No one can deny the fact that we are seeing some pretty exciting changes in teaching, learning, and leadership. Advances in research, brain science, and technology are opening up new and better pathways to reach learners like never before. This excitement, in some cases, effects real change and has supporting evidence of improvement. In other cases, money is being dumped on the latest tool, program, idea, or professional development without ensuring that instructional design is up to par in the first place. Pedagogy trumps technology. It also goes without saying that a solid pedagogical foundation should be in place prior to implementing any innovative idea. (more…)
If your staff didn’t have to attend your next in-service training, would they?
If the training covers the 54-slide overview of ESSA changes or a new literacy initiative, I’m sure we can all guess the answer. There’s never a shortage of initiatives, mandates, or policy changes to review—I used to be the guy who had all my ducks in a row, with my all-important PowerPoints and handouts ready for in-service day. In retrospect, I know my teachers would rather have been somewhere else than “listening” to me give them information that I could have relayed at another time and in another way. (more…)
You would be hard-pressed to talk to a teacher, secretary, or school administrator who would say we are not experiencing some disruptive times in education.
Since 2008, public perception of educators, in general, has been less than favorable. Expectations have increased exponentially, but funding education initiatives has not grown at the same pace. We face one disruption after another, yet we continue to find ways to meet the needs of our students, engage parents, respond to community desires, and do what is best for all stakeholders.
We recently co-authored a book titled, Leading Schools in Disruptive Times: How to Survive Hyper Change. As the political and social climate in our nation has changed, the release of this book could not have come at a better time. (more…)
Guest post by Brian McCann
It’s taken me nearly 15 years to get the opening of school “right.”
And in all of the summer planning I did for more than a decade: the refreshing of the building, the supplies ordering, the school’s master schedule, I forgot the most important stakeholder of all: the children.
It wasn’t until I was engaged in a summer Twitter chat a few summer’s back that Craig Vroom, an Ohio middle school principal, introduced me to the #1st3days.
The philosophy of #1st3days has a laser focus on relationship-building and brands from the opening bell that people are the heart of this high school.
Guest post by Eric Sheninger

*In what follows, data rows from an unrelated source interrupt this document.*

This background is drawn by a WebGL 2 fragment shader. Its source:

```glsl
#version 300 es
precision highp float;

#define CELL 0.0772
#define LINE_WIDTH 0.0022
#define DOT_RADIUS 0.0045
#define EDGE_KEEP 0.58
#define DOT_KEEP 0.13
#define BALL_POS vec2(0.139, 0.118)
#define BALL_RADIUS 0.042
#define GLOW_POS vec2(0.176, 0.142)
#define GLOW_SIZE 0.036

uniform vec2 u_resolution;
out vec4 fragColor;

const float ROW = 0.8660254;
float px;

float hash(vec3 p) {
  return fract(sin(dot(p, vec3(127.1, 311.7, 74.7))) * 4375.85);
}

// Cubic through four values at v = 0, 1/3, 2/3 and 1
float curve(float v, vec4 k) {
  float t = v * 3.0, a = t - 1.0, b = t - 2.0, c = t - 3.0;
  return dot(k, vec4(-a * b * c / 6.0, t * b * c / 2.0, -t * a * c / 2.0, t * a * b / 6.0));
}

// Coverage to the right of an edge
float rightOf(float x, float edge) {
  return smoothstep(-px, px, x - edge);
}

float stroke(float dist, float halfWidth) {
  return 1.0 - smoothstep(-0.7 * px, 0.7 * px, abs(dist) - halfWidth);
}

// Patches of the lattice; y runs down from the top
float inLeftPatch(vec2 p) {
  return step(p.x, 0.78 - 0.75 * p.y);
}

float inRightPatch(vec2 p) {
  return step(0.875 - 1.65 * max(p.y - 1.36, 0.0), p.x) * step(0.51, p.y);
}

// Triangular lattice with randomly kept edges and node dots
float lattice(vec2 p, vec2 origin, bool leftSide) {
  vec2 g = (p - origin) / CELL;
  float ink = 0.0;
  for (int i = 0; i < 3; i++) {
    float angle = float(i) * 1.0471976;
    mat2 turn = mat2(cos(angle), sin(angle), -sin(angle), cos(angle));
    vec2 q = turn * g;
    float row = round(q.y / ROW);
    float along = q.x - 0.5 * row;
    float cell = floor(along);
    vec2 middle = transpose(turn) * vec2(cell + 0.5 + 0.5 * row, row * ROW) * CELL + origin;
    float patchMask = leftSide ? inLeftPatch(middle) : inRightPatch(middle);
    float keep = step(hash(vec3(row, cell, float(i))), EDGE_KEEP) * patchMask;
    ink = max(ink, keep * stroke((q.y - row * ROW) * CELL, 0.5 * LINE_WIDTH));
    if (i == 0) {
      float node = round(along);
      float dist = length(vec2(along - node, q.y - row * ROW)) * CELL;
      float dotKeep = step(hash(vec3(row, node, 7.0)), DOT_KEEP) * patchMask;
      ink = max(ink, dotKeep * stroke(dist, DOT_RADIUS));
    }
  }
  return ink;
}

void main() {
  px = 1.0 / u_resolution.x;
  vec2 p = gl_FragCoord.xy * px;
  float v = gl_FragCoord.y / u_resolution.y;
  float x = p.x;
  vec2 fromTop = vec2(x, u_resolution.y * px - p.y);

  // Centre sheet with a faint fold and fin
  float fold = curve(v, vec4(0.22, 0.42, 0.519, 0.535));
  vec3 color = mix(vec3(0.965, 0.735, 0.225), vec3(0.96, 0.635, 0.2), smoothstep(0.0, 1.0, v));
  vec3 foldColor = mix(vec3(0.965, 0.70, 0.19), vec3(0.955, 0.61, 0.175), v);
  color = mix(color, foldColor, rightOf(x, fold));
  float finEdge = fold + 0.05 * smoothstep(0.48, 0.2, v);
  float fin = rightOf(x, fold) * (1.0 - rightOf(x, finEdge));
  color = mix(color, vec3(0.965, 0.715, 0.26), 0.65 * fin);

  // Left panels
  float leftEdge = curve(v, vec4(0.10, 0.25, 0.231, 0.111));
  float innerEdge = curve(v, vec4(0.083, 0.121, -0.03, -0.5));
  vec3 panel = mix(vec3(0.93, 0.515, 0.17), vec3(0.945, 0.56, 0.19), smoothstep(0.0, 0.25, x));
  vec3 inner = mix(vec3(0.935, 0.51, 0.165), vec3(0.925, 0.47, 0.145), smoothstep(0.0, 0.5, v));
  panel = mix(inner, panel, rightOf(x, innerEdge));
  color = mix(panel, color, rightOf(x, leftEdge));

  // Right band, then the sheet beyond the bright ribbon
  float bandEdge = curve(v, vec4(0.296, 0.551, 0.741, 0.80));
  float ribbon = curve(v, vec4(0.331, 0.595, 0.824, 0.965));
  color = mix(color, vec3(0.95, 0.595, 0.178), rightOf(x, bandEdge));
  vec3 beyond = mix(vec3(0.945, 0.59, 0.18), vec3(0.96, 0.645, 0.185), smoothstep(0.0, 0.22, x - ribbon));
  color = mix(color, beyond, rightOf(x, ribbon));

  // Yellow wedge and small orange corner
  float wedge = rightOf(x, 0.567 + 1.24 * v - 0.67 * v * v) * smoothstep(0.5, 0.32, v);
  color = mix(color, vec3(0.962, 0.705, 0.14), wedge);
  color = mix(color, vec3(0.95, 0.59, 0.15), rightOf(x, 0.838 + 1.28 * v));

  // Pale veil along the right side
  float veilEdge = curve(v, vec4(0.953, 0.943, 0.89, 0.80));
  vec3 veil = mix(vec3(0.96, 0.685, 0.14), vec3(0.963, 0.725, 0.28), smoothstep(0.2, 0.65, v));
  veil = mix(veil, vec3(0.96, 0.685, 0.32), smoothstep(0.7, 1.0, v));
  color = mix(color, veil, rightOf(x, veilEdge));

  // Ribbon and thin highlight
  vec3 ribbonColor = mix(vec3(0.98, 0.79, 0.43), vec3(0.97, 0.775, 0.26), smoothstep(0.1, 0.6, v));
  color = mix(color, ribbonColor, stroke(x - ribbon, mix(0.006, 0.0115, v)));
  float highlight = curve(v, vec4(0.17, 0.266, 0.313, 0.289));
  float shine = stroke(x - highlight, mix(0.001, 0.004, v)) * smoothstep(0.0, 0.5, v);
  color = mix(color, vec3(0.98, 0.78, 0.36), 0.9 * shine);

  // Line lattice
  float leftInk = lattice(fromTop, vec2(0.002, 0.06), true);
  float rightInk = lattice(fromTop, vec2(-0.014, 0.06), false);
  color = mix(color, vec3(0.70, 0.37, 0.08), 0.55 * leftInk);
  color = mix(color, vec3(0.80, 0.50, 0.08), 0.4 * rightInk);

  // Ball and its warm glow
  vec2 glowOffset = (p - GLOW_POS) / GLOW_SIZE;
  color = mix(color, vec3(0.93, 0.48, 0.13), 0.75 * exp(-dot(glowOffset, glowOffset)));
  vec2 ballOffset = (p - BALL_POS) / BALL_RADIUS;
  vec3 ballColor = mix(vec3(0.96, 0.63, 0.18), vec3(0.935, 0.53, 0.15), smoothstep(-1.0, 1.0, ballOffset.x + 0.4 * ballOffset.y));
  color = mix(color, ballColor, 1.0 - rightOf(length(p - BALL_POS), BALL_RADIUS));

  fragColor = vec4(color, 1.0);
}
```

In my last post, we explored the importance of demonstrating efficacy to build support for, and ensure the success of, your school’s digital transformation. The Rigor/Relevance Framework offers a strong overall framework to reinforce pedagogical foundations while also moving practice from isolated pockets of excellence to systemic elements that are scaled throughout the learning culture. With that context in place, the next challenge is putting in place the right structures and supports to ensure success.
Below are five key areas (essential questions, research, practicality, evidence/accountability, reflection) that can put your classroom, school, district, or organization on a path to digital efficacy. (more…)
Guest post by Jethro Jones
I had someone ask me the other day, “What does effective teaching look like to you? What do you look for when you walk into a classroom?” I thought this was a really interesting question that I have not had to answer in awhile, but I think it is important to share how my thoughts about this have changed over time. (more…)
Guest post by Jamie Richardson
Creating authentic learning for students is challenging. No longer do students simply complete a project, get a grade, and move on to the next assignment. Their learning is long-term and connected to the next experience. Our work at LaCreole Middle School in Dallas, OR, revolves around project-based, problem-based learning. We strive to put our kids into real-world situations, similar to the conditions that many working adults encounter every day. When done right, these types of learning opportunities help students develop collaborative abilities and critical thinking skills along with a host of other skills and knowledge. (more…)
Guest post by Bill Ziegler
School administration is often missing innovative leaders who are willing to make the courageous decisions, think creatively, and use the vision casting necessary to move schools and student learning forward. Perhaps we don’t fully understand what it takes to be an innovative leader and we buy into the societal idea that innovators are risk-takers searching for their next new thing to create or design. (more…)
Guest post by Jamie Richardson
A few years ago, I found myself trying to convince my son that he needed to “play the game” of school and figure out how to rack up as many “points” as possible in order to succeed. As these “encouraging” words came from my mouth, I stopped and asked myself, how was it that any of my students—let alone my very own son—needed artificial motivation to feel inspired about school? At that moment, I came to an important realization: (more…)
Guest post by Mike King
With the many advancements in educational technology and 1:1 device initiatives, schools hope to provide a 21st-century education for all students and find ways to improve instructional practices to increase student learning and performance. Yet, in my experience and the experiences of many colleagues, we have seen limited advancement in the ability to design learning experiences that target higher-order cognitive skills and have a significant impact on student outcomes.
How can schools improve their practices in digital literacy? (more…)